“[Landmarking] the bar is very important because it marked one of the few sites that really predate even Stonewall in the beginning of the movement,” Wicker, a longtime LGBTQ activist, told Gay City News on September 13 as he recalled his role in the sip-in protest.
Village Preservation’s executive director, Andrew Berman, said the organization has been a proponent of the push to landmark Julius’ building for nine years.
“This is a tremendously important step toward conferring much-needed recognition and protection upon this site, which played such an enormously important role in the LGBTQ+ civil rights movement,” Berman said in a written statement. “We’re optimistic that it will soon join the ranks of other officially designated LGBTQ+ landmarks in our neighborhood which we fought for…”
Berman, Wicker, and others joined together at Julius’ in April of this year to mark the 56th anniversary of the sip-in. To this day, Wicker remembers walking from bar to bar as he and others sought to bring attention to the state’s discriminatory policy.
“Julius’ didn’t want to be a gay bar,” Wicker said. “In the afternoon, people in the neighborhood would stop in and have a beer and socialize, but because there was a large population of gay people in neighborhood, they had a large clientele.
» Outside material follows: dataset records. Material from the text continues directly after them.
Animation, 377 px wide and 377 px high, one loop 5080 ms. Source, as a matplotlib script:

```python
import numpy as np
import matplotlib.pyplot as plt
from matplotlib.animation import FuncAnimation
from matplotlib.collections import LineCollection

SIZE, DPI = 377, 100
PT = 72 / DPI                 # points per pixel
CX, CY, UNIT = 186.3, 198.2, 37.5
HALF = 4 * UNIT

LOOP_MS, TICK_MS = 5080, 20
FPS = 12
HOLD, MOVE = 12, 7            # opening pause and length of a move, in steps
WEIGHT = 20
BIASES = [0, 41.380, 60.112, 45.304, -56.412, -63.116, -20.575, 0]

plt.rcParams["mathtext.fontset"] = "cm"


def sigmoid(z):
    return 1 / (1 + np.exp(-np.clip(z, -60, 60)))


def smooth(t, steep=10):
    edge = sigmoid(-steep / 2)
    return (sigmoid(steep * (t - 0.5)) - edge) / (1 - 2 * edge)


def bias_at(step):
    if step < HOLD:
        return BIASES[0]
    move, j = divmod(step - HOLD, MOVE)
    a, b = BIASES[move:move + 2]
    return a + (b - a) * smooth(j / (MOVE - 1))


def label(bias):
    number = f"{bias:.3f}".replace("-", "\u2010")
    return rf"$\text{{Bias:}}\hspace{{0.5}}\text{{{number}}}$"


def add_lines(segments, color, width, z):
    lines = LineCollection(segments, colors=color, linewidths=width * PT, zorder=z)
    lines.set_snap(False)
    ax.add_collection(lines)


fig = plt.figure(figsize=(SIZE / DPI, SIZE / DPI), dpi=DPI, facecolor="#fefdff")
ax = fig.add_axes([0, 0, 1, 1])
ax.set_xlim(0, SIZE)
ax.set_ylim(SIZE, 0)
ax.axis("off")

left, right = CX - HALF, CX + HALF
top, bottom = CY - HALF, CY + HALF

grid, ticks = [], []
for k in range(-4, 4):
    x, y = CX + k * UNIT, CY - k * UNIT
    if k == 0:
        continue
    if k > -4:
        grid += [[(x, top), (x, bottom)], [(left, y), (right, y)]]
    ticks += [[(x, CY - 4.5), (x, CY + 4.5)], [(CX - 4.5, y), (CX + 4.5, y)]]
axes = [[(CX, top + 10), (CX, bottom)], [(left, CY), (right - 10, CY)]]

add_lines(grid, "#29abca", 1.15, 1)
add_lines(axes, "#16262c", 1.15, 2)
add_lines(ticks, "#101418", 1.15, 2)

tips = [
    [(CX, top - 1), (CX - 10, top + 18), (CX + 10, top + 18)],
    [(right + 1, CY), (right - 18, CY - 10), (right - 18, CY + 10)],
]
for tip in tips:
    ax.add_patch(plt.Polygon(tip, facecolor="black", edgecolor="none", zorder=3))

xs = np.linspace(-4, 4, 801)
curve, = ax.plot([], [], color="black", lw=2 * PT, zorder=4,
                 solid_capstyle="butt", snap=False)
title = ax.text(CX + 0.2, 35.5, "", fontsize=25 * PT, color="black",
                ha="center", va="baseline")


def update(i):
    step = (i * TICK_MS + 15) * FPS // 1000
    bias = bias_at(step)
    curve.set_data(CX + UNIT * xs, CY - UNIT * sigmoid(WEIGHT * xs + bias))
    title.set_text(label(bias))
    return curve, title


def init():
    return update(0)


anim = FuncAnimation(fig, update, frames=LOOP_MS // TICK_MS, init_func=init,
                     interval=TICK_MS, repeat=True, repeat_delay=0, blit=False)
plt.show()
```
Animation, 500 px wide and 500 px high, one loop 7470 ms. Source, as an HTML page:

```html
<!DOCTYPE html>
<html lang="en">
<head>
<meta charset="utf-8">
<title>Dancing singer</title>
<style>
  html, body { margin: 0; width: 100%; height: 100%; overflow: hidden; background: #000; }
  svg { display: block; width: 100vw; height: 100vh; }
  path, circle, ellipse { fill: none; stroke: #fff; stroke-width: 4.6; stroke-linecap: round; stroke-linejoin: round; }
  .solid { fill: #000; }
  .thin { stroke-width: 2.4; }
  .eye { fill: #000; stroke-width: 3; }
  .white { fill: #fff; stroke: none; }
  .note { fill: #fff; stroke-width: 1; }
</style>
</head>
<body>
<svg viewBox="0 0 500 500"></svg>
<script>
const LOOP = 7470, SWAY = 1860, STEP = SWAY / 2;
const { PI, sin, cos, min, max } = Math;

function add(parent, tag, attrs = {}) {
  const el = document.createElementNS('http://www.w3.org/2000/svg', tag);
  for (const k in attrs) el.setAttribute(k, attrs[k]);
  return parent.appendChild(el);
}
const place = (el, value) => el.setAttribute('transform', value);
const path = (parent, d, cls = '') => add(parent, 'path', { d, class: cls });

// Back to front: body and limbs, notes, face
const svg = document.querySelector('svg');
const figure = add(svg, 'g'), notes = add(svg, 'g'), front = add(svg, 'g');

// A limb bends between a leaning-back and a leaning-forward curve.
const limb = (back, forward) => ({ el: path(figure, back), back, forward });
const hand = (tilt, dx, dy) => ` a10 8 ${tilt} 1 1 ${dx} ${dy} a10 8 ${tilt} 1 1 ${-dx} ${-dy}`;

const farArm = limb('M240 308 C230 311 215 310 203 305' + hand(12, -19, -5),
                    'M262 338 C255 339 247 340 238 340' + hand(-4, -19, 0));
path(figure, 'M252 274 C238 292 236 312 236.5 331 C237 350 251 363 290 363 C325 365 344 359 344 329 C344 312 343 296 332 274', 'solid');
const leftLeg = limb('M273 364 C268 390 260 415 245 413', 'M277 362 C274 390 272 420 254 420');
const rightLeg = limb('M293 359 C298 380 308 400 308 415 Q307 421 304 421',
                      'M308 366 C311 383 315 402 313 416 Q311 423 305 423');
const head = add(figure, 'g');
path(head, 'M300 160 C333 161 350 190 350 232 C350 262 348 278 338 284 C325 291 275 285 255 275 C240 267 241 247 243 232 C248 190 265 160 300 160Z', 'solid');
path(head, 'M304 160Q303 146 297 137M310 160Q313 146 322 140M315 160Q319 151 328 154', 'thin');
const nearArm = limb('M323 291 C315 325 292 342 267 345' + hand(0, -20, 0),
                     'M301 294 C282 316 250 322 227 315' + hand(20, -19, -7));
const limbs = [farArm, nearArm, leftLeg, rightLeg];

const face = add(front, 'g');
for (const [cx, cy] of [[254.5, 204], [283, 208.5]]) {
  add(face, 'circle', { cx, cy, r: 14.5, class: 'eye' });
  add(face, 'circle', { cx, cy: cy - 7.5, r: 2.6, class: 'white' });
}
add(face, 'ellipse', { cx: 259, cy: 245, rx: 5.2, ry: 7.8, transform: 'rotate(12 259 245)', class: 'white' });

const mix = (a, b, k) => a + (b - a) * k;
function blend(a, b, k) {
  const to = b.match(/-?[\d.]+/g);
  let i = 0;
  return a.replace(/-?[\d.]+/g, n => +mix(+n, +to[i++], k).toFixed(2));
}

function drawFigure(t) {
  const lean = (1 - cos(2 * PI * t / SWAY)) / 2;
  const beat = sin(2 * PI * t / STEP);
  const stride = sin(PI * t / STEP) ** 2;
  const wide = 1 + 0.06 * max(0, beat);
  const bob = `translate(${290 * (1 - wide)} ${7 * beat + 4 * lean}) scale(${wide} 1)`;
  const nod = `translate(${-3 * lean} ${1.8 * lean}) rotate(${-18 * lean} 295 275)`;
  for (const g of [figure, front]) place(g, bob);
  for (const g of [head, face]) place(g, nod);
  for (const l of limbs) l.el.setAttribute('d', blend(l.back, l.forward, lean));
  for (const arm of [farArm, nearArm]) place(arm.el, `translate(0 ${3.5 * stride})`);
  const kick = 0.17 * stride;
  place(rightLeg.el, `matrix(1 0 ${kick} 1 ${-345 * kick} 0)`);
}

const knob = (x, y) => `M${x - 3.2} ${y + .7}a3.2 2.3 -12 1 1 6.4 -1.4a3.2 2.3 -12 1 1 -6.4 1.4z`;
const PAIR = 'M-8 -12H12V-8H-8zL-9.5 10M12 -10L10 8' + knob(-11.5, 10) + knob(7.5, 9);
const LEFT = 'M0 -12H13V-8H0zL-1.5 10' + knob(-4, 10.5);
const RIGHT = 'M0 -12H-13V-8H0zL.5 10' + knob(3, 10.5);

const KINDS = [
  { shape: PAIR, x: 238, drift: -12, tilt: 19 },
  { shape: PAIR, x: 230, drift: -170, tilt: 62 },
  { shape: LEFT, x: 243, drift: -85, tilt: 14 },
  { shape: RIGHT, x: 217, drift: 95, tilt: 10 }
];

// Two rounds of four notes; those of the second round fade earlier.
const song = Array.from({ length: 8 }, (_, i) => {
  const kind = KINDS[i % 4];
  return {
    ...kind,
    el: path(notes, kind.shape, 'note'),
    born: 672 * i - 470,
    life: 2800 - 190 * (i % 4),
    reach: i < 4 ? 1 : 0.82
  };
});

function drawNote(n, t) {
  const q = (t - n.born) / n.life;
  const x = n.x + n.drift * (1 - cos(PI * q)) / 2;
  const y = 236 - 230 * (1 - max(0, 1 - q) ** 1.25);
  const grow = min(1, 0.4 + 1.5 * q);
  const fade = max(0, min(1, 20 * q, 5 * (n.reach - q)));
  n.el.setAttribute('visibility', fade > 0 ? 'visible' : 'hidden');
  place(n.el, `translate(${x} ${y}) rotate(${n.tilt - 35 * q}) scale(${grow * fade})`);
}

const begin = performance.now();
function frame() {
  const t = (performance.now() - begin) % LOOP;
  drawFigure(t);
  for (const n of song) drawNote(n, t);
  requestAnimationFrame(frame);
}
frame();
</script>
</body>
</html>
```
On the weekends, they kept an eye on how many males and females were in the bar because they didn’t want it to tip over into being all male.”
While other bars were willing to look the other way and serve the men regardless of the liquor law, Julius’ was on edge after one man was recently entrapped and arrested prior to the sip-in.
“[Julius’] got notice that the liquor license could be revoked if you got another incident like this, so that was the reason they really refused us,” Wicker added. “Because the police department could do this so they could start getting payoffs from Julius’. The precinct was very corrupt in that way.”
The rise of public-facing gay bars, Wicker said, helped spark further advances for LGBTQ rights and even drew the attention of political figures who started to realize the voting power of queer people in the area.
“Politicians started going to those bars seeking votes,” Wicker said.
Berman welcomed the LPC’s vote to consider the building, but he also emphasized that such designations are also needed for other places that hold significance in LGBTQ history.
“We hope the LPC will also take some not just symbolic actions to landmark LGBTQ+ historic sites currently entirely lacking in protection, which could actually be lost or compromised in some way,” he said, pointing to a list of sites rich with LGBTQ history. Those locations include spots like 55 Fifth Avenue, which was home to Columbia Photograph Recording Studios and OKeh Phonograph Recording Studios and brought in notable LGBTQ performers such as Blues singer Bessie Smith; 86 University Place, which was the site of a popular lesbian bar called “The Bag” and attracted customers such as Audre Lorde; and St. Ann’s Church at 120 East 12th Street, which hosted a funeral mass for trans performer Jackie Curtis in 1985.
The LGBTQ spots already landmarked by the city include the Stonewall Inn, which was landmarked in 2015, as well as six more sites that were designated as landmarks in 2019 — the year New York City hosted WorldPride: Caffe Cino at 31 Cornelia Street, the LGBT Community Center at 208 West 13th Street, the Gay Activists Alliance Firehouse at 99 Wooster Street, James Baldwin’s residence at 137 West 71st Street, the Women’s Liberation Center at 243 West 20th Street, and Audre Lorde’s residence at 207 St. Paul’s Avenue on Staten Island.
“LGBTQ+ and civil rights history like that which is embodied in Julius’ Bar are essential elements of our collective story, and it’s critical that they not be forgotten or erased,” Berman added. “We’re very fortunate that Greenwich Village is so rich in these threads of our history, and we’re committed to ensuring they are recognized and preserved, for everyone’s benefit.”